Rents in London’s private rented sector are spiralling out of control as a combination of high demand and a rapidly shrinking market sends prices skywards.
The latest data from Rightmove’s Rental Price Tracker, which asking prices for new listings, found the average London rent was now an eye-watering £2,257 per month, a record high for any UK city. The past three months have seen an annual rise in asking prices of 15.8 per cent.
The latest government statistics, which cover all rents including existing tenancies, reveal that rents in London rose the most in five years, growing 2.1 per cent in the year to July.
The cost of living crisis means tenants are also having to shell out more for bills. Amid this challenging backdrop, campaigners are calling on the government to tackle affordability, which is caused by the lack of available rental properties and extremely high demand.
But while the government is planning a shake-up of the private rented sector under the Renters’ Reform Bill, the new legislation includes no measures to curb rising rents.
The imbalance between demand and supply continues to wreak havoc in the private rented sector. New data from estate agency Chestertons, which compares July 2022 to July 2021, has revealed a ‘staggering’ 38 per cent drop-off in the number of available properties on the market.
At the same time, tenant enquiries are up by 60 per cent leading to a severe mismatch across the sector. Chesterton’s data also shows that there were 45 per cent fewer landlords were willing to lower their asking rents compared to the same month last year.
Richard Davies, MD of Chestertons, says: “We continue to see tenants who are really struggling to secure a property in London due to the sheer volume of tenants that are fighting over each new rental property that comes onto the market.
“To try and avoid further disappointment, many tenants are offering to pay landlords more rent than they are asking for, but even this isn’t guaranteed to work.
Impacting on inflation
London’s soaring rents and expensive food prices are driving inflation in the capital, according to City Hall. Sadiq Khan said London’s underlying inflation was 1.5 per cent higher than the national rate which jumped to 10.1 per cent in July, the first double-digit annual increase in more than four decades.
Khan said that this inflationary pressure will only grow as more people renew or move out of contracts that may have been kept at a lower price for longer due to the pandemic.
However, Londoners spend less on energy compared to their counterparts in the rest of the UK due to warmer weather and smaller property sizes due to high housing costs.
Recent research from YouGov published also found the number of Londoners being hit by the rising cost of living is also going up every month, with nearly a third saying they are ‘just about managing’ and almost one in five ‘financially struggling’.
Calls for a cap grow louder
The government is mulling plans to introduce further limits on rent rises in the affordable housing sector, according to reports by Housing Today. The government is set to unveil plans to restrict rent increases to around five to seven per cent, due to concerns over how the cost-of-living crisis is impacting tenants.

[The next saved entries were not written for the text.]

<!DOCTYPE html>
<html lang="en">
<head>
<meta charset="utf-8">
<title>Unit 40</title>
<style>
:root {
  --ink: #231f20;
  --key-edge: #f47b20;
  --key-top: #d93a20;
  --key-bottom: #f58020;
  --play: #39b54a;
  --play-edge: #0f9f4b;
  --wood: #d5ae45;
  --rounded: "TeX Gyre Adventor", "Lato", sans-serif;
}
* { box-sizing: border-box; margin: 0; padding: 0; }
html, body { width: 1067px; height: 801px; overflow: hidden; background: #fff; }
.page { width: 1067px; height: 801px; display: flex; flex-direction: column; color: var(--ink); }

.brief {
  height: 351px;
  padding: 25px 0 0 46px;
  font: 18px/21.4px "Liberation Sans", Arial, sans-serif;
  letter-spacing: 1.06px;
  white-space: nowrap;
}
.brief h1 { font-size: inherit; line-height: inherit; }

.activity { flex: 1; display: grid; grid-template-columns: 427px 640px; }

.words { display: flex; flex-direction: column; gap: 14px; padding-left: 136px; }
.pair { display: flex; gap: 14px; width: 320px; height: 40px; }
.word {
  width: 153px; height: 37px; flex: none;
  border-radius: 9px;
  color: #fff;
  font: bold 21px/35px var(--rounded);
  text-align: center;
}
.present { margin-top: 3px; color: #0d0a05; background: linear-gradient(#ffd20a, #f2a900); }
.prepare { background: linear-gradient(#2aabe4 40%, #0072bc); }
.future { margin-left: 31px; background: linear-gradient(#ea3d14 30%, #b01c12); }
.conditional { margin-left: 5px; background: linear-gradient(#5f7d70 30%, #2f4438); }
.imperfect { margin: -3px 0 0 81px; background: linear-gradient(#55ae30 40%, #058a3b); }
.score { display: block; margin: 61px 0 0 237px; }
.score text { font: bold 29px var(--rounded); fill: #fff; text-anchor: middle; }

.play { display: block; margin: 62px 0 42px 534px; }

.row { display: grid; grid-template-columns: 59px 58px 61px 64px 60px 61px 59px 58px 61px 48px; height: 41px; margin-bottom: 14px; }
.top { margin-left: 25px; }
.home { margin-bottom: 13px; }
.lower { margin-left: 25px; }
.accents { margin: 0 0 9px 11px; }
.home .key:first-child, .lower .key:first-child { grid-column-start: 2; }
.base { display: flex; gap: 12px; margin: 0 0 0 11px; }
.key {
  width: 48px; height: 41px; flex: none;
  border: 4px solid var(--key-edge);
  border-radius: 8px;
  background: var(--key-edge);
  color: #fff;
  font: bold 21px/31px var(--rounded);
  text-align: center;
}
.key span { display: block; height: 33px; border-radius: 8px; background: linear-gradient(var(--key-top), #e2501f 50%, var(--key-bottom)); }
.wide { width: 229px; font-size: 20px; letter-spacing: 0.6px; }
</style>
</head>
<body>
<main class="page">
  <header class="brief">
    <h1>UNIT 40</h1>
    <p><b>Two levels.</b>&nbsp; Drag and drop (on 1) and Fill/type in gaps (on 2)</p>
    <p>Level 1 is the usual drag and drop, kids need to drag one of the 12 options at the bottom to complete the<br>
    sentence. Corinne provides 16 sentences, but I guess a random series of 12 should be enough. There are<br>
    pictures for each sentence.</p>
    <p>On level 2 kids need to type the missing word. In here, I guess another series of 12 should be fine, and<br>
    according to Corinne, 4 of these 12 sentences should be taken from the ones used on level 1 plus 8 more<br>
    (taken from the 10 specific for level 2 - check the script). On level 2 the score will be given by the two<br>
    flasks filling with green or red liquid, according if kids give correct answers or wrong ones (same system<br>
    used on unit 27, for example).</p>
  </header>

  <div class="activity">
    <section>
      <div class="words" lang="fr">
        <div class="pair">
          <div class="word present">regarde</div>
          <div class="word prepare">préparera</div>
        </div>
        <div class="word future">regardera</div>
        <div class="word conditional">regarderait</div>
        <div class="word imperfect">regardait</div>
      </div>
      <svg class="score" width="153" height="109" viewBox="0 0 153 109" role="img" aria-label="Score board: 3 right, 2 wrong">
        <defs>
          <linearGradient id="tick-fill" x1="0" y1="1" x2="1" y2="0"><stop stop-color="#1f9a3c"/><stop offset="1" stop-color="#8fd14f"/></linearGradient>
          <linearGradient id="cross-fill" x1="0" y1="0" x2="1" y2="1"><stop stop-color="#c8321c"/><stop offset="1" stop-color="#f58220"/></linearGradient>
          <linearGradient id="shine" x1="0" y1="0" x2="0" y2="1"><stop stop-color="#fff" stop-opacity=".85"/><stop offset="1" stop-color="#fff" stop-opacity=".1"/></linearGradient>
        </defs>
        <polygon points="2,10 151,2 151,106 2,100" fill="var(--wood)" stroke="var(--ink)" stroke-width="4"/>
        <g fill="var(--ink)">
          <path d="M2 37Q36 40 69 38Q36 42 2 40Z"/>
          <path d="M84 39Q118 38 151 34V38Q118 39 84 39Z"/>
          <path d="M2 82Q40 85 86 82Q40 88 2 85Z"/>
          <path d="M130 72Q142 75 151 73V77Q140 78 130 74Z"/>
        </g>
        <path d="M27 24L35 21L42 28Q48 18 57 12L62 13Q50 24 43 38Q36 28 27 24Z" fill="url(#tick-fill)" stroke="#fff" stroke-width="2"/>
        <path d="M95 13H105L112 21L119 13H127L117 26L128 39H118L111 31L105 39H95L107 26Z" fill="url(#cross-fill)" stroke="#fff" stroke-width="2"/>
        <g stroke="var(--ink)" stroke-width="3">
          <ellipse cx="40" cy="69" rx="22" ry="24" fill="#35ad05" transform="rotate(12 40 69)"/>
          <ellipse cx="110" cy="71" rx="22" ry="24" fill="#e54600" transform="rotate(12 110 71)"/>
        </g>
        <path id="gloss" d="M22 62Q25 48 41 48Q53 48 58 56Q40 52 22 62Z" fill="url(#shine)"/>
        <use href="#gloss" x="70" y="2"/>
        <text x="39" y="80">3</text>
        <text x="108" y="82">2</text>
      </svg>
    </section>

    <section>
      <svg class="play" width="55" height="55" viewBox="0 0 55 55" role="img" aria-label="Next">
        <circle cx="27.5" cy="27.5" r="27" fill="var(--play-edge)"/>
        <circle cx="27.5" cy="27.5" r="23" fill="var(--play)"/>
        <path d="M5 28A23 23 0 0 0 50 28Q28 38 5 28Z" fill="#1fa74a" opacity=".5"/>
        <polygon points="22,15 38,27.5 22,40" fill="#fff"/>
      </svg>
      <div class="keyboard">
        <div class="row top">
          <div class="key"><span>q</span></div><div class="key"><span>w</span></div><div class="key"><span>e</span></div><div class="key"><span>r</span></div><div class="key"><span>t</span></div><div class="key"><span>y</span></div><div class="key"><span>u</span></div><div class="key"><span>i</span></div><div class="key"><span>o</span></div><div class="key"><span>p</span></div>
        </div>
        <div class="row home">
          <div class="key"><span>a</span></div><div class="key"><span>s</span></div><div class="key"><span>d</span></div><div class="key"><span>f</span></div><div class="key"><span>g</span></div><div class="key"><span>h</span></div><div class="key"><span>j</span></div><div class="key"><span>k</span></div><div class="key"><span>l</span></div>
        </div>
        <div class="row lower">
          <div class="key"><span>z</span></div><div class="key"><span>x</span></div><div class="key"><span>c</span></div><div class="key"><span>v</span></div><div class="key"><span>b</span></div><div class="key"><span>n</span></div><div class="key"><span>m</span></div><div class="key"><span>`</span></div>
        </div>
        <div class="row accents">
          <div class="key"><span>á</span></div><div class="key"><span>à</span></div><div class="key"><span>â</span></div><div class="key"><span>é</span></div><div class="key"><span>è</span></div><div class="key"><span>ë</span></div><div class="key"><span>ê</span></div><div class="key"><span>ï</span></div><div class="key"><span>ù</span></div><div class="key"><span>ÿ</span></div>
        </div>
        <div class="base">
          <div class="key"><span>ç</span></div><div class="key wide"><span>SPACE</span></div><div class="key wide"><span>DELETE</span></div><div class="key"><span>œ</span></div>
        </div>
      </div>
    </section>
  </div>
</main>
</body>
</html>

But there are no such plans for the private rented sector. The Government is introducing changes that will prohibit landlords from using Section 21 “no fault” evictions and empower tenants to challenge unjustified rent increases under its Renters Reform Bill.

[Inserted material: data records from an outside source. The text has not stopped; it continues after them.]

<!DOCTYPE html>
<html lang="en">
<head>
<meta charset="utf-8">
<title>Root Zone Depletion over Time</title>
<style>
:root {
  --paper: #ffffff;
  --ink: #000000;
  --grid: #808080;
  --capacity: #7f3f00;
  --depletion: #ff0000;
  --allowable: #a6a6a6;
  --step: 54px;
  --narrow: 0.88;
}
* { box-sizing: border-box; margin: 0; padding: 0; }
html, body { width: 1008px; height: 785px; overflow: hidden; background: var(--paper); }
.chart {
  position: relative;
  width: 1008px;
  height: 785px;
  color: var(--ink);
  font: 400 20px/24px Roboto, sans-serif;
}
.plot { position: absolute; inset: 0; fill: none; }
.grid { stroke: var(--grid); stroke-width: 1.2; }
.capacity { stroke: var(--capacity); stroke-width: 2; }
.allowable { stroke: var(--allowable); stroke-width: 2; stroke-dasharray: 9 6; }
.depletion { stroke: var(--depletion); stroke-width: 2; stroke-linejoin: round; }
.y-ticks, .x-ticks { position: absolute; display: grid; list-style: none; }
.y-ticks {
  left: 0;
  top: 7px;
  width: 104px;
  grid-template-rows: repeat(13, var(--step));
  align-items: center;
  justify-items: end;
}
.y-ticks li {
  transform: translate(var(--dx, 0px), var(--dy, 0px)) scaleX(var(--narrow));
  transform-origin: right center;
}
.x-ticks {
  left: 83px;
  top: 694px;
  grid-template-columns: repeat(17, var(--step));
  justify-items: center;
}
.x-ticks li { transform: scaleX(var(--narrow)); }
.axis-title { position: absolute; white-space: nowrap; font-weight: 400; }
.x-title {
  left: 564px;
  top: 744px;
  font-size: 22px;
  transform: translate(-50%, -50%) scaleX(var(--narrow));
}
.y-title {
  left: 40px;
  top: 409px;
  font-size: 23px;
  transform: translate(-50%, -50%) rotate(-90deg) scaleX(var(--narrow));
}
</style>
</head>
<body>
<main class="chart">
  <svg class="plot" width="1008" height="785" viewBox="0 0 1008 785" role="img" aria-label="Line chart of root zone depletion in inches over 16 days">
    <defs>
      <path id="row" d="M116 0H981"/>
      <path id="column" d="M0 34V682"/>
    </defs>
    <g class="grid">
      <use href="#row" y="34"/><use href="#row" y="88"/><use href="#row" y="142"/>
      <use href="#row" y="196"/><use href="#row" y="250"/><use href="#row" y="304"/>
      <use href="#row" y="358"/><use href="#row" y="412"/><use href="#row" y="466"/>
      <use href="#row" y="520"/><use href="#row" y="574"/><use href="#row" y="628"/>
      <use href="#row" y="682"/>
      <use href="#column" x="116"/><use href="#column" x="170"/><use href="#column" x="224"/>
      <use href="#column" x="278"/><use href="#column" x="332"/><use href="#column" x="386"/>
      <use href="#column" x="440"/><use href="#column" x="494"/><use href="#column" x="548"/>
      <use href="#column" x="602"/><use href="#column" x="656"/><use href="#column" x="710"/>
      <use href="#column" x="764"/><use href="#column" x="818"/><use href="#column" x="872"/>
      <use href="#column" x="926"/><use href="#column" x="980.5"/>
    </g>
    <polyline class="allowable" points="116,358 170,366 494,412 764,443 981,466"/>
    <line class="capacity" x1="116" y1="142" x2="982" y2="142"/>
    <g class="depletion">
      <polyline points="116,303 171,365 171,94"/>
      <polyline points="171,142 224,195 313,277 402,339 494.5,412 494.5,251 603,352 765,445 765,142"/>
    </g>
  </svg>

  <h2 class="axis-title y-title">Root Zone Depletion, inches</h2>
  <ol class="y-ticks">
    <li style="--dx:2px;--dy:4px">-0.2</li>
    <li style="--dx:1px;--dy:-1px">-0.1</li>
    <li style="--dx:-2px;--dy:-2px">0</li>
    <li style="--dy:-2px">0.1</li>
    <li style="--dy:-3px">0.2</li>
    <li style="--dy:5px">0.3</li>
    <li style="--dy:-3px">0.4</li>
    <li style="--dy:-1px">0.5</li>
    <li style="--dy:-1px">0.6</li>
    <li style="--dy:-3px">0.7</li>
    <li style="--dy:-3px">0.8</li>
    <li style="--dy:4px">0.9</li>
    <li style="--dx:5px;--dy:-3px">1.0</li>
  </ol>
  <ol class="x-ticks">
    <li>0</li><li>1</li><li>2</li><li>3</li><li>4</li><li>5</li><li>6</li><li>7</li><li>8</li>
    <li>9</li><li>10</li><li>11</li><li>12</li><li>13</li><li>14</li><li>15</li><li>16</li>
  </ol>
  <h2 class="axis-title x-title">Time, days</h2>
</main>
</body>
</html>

However, campaigners have claimed that the plan needs to be toughened up as it doesn’t do “anywhere near enough” to help millions of people who rent in the UK.
Anny Cullum, policy officer at housing campaign group Acorn, told Sky news this week: “What we want to see is caps and rent controls put in. We can’t rely on landlords to regulate themselves - at the end of the day they are businesspeople, and they’ll take advantage of opportunities to make as much profit as they can.”
Khan has also called on the government to bring in a two-year rent freeze to “cool the overheated private rented sector”.
The government said its rental reforms will help tenants by giving them greater security, meaning they will be less likely to face unexpected moving costs which can cause a financial strain.
It also said it will also only allow increases to rents once a year and will end the use of rent review clauses, as well as improving tenants’ ability to challenge excessive rent increases through tribunals.